Egypt has named a new ambassador to Iraq, filling a four-year vacancy left after the last ambassador was kidnapped and killed by al-Qaida.
An Egyptian foreign ministry spokesman, Hossam Zaki, announced Tuesday that veteran diplomat Sharif Kamal Shahine has been appointed to the post. Shahine is currently the top Egyptian envoy to Zambia.
The previous Egyptian ambassador to Iraq, Ihab al-Sherif, was kidnapped in Baghdad in 2005 by gunmen who accused him of being an American spy.
In a separate development, the U.S. military in Iraq said an American soldier was killed Tuesday by a roadside bomb near the city of Samawah, south of Baghdad.
In the northern city of Mosul, Iraqi police said a judge, Muhamad Najim, and two of his bodyguards were wounded in another roadside bombing.
Additional details, such as the severity of their injuries, were not immediately provided.

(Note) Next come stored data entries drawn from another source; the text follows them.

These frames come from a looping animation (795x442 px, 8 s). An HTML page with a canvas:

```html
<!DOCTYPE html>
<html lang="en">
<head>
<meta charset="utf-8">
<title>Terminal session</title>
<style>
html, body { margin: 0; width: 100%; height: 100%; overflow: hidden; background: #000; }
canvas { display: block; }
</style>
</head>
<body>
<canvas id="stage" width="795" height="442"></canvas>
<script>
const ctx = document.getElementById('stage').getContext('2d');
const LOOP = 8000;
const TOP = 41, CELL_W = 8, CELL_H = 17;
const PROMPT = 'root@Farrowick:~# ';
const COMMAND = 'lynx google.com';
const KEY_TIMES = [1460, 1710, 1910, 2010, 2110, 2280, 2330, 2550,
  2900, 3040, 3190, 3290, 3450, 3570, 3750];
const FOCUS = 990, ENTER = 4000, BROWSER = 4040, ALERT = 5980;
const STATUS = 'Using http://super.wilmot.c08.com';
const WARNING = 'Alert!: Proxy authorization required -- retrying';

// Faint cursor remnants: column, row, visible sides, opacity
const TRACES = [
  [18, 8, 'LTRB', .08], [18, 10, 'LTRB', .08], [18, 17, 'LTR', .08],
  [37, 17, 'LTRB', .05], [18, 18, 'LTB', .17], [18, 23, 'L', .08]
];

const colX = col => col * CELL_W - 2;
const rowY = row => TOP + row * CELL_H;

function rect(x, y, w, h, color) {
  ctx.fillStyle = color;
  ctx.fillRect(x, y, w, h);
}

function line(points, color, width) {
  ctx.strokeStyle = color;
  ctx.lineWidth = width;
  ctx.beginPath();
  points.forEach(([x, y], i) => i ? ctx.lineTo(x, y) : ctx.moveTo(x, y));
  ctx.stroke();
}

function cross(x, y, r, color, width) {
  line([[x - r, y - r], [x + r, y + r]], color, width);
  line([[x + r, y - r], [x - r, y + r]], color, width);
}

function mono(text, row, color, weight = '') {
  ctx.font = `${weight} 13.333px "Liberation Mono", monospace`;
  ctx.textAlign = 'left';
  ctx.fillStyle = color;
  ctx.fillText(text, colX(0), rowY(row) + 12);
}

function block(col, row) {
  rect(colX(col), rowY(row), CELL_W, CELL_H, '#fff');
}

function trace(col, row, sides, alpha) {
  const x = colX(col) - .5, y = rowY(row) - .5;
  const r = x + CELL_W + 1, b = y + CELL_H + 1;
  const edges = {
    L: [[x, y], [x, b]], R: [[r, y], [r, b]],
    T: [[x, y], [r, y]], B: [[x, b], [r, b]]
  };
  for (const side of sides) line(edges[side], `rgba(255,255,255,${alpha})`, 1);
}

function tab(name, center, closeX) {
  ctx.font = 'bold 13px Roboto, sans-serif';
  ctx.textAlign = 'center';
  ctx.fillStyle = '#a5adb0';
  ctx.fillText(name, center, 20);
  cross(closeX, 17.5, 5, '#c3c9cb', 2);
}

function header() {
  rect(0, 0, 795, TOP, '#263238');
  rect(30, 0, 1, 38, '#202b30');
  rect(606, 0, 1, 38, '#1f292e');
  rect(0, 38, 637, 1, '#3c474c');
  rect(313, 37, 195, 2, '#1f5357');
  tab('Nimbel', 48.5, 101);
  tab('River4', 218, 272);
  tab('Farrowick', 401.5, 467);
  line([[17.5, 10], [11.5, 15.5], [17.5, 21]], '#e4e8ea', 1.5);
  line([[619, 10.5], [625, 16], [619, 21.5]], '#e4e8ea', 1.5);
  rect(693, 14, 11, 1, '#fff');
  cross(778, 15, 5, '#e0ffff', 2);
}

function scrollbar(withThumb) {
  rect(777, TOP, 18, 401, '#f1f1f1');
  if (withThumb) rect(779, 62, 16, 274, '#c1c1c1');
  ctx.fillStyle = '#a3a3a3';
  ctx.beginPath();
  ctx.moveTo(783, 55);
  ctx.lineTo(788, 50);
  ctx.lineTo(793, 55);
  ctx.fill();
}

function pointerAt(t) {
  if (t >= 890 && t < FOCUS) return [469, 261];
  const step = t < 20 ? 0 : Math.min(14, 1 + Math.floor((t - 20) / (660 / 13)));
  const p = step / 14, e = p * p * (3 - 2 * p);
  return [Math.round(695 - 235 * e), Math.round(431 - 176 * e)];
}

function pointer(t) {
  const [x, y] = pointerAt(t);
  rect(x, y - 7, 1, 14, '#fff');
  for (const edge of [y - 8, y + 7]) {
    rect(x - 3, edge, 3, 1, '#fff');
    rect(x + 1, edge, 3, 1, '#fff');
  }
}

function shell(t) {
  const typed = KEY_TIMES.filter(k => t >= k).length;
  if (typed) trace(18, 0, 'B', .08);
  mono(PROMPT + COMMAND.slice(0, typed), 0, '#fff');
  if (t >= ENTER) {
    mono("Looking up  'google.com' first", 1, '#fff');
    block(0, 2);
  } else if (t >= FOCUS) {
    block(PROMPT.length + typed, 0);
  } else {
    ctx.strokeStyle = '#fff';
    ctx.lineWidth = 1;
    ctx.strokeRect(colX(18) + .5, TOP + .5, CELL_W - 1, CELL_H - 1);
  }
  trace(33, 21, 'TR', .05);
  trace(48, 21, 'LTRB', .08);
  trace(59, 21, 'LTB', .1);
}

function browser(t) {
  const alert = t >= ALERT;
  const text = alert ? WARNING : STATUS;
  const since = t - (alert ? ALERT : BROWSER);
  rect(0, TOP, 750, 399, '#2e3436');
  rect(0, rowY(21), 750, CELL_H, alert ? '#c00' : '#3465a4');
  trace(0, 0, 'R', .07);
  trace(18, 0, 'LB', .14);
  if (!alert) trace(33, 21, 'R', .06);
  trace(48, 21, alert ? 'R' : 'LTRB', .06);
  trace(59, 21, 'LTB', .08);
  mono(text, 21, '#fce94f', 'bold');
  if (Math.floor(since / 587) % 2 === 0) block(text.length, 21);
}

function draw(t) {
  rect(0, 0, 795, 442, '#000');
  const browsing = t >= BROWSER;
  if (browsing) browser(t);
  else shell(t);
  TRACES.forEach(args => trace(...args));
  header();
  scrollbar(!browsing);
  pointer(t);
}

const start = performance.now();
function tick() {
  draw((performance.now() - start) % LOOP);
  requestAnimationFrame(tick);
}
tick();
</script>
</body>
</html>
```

In other news, the top U.S. military commander in Iraq said there have been significantly fewer foreign insurgents arriving in the country during the last eight to 10 months.
General Ray Odierno told reporters in Baghdad Monday that the flow of foreign fighters arriving from Syria has slowed to "just a trickle." He said Syrian authorities have recently taken stronger steps to stop insurgents from crossing the border.
Odierno said U.S. combat troops will be pulling out of Iraqi cities on schedule by the end of this month. He said the withdrawal from urban areas will include Mosul, despite earlier concerns that the northern city would not be secure enough by the pullout deadline.
The general said he is "much more comfortable" with the situation in Mosul now.
A security pact signed by Iraqi and U.S. officials calls for American combat forces to withdraw from Iraqi cities by the end of June, and it calls for all U.S. forces to withdraw from the entire country by the end of 2011.
Odierno said "a very small number" of U.S. troops will remain in some urban areas after this month as trainers and advisers.
Some information for this report was provided by AFP, AP and Reuters.